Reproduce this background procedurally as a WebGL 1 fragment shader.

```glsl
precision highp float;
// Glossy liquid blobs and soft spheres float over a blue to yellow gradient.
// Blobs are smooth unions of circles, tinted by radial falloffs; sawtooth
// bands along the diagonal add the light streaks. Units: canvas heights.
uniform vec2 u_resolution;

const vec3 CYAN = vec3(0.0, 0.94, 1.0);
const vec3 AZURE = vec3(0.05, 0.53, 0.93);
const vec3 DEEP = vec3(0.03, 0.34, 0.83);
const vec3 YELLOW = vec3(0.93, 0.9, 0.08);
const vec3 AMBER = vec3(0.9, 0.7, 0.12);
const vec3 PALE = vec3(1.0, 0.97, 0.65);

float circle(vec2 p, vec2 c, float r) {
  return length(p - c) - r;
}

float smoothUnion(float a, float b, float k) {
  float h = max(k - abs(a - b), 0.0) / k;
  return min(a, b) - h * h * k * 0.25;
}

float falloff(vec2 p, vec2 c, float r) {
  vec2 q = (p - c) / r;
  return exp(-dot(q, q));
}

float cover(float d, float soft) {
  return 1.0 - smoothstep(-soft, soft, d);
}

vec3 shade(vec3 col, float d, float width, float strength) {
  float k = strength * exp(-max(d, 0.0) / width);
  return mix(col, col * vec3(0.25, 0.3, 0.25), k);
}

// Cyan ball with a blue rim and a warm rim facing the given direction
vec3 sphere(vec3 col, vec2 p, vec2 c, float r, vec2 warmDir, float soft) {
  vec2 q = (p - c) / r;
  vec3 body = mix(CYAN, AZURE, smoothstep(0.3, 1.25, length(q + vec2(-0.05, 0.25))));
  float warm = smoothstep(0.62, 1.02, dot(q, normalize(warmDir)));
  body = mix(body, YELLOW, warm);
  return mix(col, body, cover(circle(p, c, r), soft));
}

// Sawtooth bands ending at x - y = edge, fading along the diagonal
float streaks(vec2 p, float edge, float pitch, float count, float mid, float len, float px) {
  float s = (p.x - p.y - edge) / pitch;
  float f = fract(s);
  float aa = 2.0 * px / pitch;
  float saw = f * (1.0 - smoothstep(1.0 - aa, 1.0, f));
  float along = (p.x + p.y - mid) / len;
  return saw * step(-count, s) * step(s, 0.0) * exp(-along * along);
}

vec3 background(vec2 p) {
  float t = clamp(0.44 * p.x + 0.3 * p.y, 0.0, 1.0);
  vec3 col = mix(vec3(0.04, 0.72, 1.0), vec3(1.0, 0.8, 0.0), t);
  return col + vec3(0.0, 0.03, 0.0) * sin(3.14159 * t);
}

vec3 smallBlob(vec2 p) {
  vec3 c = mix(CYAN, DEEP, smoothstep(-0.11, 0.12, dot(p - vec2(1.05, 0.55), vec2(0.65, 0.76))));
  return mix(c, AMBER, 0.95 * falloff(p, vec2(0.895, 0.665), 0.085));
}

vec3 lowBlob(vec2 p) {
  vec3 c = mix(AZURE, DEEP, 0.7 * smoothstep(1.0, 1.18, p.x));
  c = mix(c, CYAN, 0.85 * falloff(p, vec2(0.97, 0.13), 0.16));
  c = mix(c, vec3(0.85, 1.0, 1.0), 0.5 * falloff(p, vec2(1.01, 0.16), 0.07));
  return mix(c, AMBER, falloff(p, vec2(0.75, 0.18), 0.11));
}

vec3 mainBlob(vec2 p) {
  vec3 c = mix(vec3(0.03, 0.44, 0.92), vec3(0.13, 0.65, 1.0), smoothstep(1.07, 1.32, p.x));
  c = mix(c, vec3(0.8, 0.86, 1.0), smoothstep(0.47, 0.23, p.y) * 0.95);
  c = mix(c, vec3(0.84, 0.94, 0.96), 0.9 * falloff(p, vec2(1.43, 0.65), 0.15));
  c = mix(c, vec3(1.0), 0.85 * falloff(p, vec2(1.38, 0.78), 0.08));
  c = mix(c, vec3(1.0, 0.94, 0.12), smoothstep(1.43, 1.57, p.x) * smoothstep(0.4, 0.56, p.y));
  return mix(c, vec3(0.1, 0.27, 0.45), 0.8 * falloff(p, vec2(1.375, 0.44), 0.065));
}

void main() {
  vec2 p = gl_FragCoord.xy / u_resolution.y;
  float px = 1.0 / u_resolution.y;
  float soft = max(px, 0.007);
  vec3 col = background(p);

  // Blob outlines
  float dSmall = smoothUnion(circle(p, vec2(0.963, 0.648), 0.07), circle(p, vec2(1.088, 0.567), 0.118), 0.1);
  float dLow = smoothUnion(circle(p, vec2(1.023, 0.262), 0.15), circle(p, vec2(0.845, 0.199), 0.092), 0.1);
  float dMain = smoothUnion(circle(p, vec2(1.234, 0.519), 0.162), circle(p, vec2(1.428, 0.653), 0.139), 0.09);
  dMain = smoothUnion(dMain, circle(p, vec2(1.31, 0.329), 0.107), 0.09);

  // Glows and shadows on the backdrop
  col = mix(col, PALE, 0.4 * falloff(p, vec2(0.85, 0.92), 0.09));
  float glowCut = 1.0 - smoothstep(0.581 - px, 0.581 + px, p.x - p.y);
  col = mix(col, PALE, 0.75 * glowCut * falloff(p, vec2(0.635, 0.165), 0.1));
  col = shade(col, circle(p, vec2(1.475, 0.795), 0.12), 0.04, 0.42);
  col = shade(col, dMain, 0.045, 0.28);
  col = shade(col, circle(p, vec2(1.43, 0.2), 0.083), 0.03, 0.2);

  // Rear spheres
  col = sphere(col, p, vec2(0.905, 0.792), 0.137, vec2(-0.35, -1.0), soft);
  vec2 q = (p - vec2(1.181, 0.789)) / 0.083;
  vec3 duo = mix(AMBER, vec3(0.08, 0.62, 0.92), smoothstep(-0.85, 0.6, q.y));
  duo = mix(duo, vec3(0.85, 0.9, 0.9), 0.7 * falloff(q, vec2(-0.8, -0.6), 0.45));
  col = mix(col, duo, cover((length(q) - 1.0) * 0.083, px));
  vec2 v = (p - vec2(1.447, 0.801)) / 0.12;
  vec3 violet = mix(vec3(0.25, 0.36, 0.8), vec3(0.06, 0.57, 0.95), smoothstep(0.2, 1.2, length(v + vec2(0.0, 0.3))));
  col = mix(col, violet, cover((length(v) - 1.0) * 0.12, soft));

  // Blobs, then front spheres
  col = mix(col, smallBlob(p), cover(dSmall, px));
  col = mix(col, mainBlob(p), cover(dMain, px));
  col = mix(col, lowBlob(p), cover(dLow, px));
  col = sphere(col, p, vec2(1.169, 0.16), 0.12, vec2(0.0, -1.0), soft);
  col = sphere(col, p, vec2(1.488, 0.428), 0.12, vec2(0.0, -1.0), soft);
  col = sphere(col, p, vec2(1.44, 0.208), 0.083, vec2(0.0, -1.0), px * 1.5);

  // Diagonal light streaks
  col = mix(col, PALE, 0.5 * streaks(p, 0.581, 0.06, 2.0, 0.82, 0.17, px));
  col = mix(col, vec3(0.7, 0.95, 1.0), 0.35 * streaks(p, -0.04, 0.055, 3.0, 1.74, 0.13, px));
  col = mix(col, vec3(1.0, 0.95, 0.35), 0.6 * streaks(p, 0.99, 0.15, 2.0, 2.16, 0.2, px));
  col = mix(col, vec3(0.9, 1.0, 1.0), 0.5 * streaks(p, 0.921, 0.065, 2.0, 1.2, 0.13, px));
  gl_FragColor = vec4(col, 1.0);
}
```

## Assigned task
In your answer, repeat each of the records exactly.

## Result
Reproduce this background procedurally as a WebGL 1 fragment shader.

```glsl
precision highp float;
// Glossy liquid blobs and soft spheres float over a blue to yellow gradient.
// Blobs are smooth unions of circles, tinted by radial falloffs; sawtooth
// bands along the diagonal add the light streaks. Units: canvas heights.
uniform vec2 u_resolution;

const vec3 CYAN = vec3(0.0, 0.94, 1.0);
const vec3 AZURE = vec3(0.05, 0.53, 0.93);
const vec3 DEEP = vec3(0.03, 0.34, 0.83);
const vec3 YELLOW = vec3(0.93, 0.9, 0.08);
const vec3 AMBER = vec3(0.9, 0.7, 0.12);
const vec3 PALE = vec3(1.0, 0.97, 0.65);

float circle(vec2 p, vec2 c, float r) {
  return length(p - c) - r;
}

float smoothUnion(float a, float b, float k) {
  float h = max(k - abs(a - b), 0.0) / k;
  return min(a, b) - h * h * k * 0.25;
}

float falloff(vec2 p, vec2 c, float r) {
  vec2 q = (p - c) / r;
  return exp(-dot(q, q));
}

float cover(float d, float soft) {
  return 1.0 - smoothstep(-soft, soft, d);
}

vec3 shade(vec3 col, float d, float width, float strength) {
  float k = strength * exp(-max(d, 0.0) / width);
  return mix(col, col * vec3(0.25, 0.3, 0.25), k);
}

// Cyan ball with a blue rim and a warm rim facing the given direction
vec3 sphere(vec3 col, vec2 p, vec2 c, float r, vec2 warmDir, float soft) {
  vec2 q = (p - c) / r;
  vec3 body = mix(CYAN, AZURE, smoothstep(0.3, 1.25, length(q + vec2(-0.05, 0.25))));
  float warm = smoothstep(0.62, 1.02, dot(q, normalize(warmDir)));
  body = mix(body, YELLOW, warm);
  return mix(col, body, cover(circle(p, c, r), soft));
}

// Sawtooth bands ending at x - y = edge, fading along the diagonal
float streaks(vec2 p, float edge, float pitch, float count, float mid, float len, float px) {
  float s = (p.x - p.y - edge) / pitch;
  float f = fract(s);
  float aa = 2.0 * px / pitch;
  float saw = f * (1.0 - smoothstep(1.0 - aa, 1.0, f));
  float along = (p.x + p.y - mid) / len;
  return saw * step(-count, s) * step(s, 0.0) * exp(-along * along);
}

vec3 background(vec2 p) {
  float t = clamp(0.44 * p.x + 0.3 * p.y, 0.0, 1.0);
  vec3 col = mix(vec3(0.04, 0.72, 1.0), vec3(1.0, 0.8, 0.0), t);
  return col + vec3(0.0, 0.03, 0.0) * sin(3.14159 * t);
}

vec3 smallBlob(vec2 p) {
  vec3 c = mix(CYAN, DEEP, smoothstep(-0.11, 0.12, dot(p - vec2(1.05, 0.55), vec2(0.65, 0.76))));
  return mix(c, AMBER, 0.95 * falloff(p, vec2(0.895, 0.665), 0.085));
}

vec3 lowBlob(vec2 p) {
  vec3 c = mix(AZURE, DEEP, 0.7 * smoothstep(1.0, 1.18, p.x));
  c = mix(c, CYAN, 0.85 * falloff(p, vec2(0.97, 0.13), 0.16));
  c = mix(c, vec3(0.85, 1.0, 1.0), 0.5 * falloff(p, vec2(1.01, 0.16), 0.07));
  return mix(c, AMBER, falloff(p, vec2(0.75, 0.18), 0.11));
}

vec3 mainBlob(vec2 p) {
  vec3 c = mix(vec3(0.03, 0.44, 0.92), vec3(0.13, 0.65, 1.0), smoothstep(1.07, 1.32, p.x));
  c = mix(c, vec3(0.8, 0.86, 1.0), smoothstep(0.47, 0.23, p.y) * 0.95);
  c = mix(c, vec3(0.84, 0.94, 0.96), 0.9 * falloff(p, vec2(1.43, 0.65), 0.15));
  c = mix(c, vec3(1.0), 0.85 * falloff(p, vec2(1.38, 0.78), 0.08));
  c = mix(c, vec3(1.0, 0.94, 0.12), smoothstep(1.43, 1.57, p.x) * smoothstep(0.4, 0.56, p.y));
  return mix(c, vec3(0.1, 0.27, 0.45), 0.8 * falloff(p, vec2(1.375, 0.44), 0.065));
}

void main() {
  vec2 p = gl_FragCoord.xy / u_resolution.y;
  float px = 1.0 / u_resolution.y;
  float soft = max(px, 0.007);
  vec3 col = background(p);

  // Blob outlines
  float dSmall = smoothUnion(circle(p, vec2(0.963, 0.648), 0.07), circle(p, vec2(1.088, 0.567), 0.118), 0.1);
  float dLow = smoothUnion(circle(p, vec2(1.023, 0.262), 0.15), circle(p, vec2(0.845, 0.199), 0.092), 0.1);
  float dMain = smoothUnion(circle(p, vec2(1.234, 0.519), 0.162), circle(p, vec2(1.428, 0.653), 0.139), 0.09);
  dMain = smoothUnion(dMain, circle(p, vec2(1.31, 0.329), 0.107), 0.09);

  // Glows and shadows on the backdrop
  col = mix(col, PALE, 0.4 * falloff(p, vec2(0.85, 0.92), 0.09));
  float glowCut = 1.0 - smoothstep(0.581 - px, 0.581 + px, p.x - p.y);
  col = mix(col, PALE, 0.75 * glowCut * falloff(p, vec2(0.635, 0.165), 0.1));
  col = shade(col, circle(p, vec2(1.475, 0.795), 0.12), 0.04, 0.42);
  col = shade(col, dMain, 0.045, 0.28);
  col = shade(col, circle(p, vec2(1.43, 0.2), 0.083), 0.03, 0.2);

  // Rear spheres
  col = sphere(col, p, vec2(0.905, 0.792), 0.137, vec2(-0.35, -1.0), soft);
  vec2 q = (p - vec2(1.181, 0.789)) / 0.083;
  vec3 duo = mix(AMBER, vec3(0.08, 0.62, 0.92), smoothstep(-0.85, 0.6, q.y));
  duo = mix(duo, vec3(0.85, 0.9, 0.9), 0.7 * falloff(q, vec2(-0.8, -0.6), 0.45));
  col = mix(col, duo, cover((length(q) - 1.0) * 0.083, px));
  vec2 v = (p - vec2(1.447, 0.801)) / 0.12;
  vec3 violet = mix(vec3(0.25, 0.36, 0.8), vec3(0.06, 0.57, 0.95), smoothstep(0.2, 1.2, length(v + vec2(0.0, 0.3))));
  col = mix(col, violet, cover((length(v) - 1.0) * 0.12, soft));

  // Blobs, then front spheres
  col = mix(col, smallBlob(p), cover(dSmall, px));
  col = mix(col, mainBlob(p), cover(dMain, px));
  col = mix(col, lowBlob(p), cover(dLow, px));
  col = sphere(col, p, vec2(1.169, 0.16), 0.12, vec2(0.0, -1.0), soft);
  col = sphere(col, p, vec2(1.488, 0.428), 0.12, vec2(0.0, -1.0), soft);
  col = sphere(col, p, vec2(1.44, 0.208), 0.083, vec2(0.0, -1.0), px * 1.5);

  // Diagonal light streaks
  col = mix(col, PALE, 0.5 * streaks(p, 0.581, 0.06, 2.0, 0.82, 0.17, px));
  col = mix(col, vec3(0.7, 0.95, 1.0), 0.35 * streaks(p, -0.04, 0.055, 3.0, 1.74, 0.13, px));
  col = mix(col, vec3(1.0, 0.95, 0.35), 0.6 * streaks(p, 0.99, 0.15, 2.0, 2.16, 0.2, px));
  col = mix(col, vec3(0.9, 1.0, 1.0), 0.5 * streaks(p, 0.921, 0.065, 2.0, 1.2, 0.13, px));
  gl_FragColor = vec4(col, 1.0);
}
```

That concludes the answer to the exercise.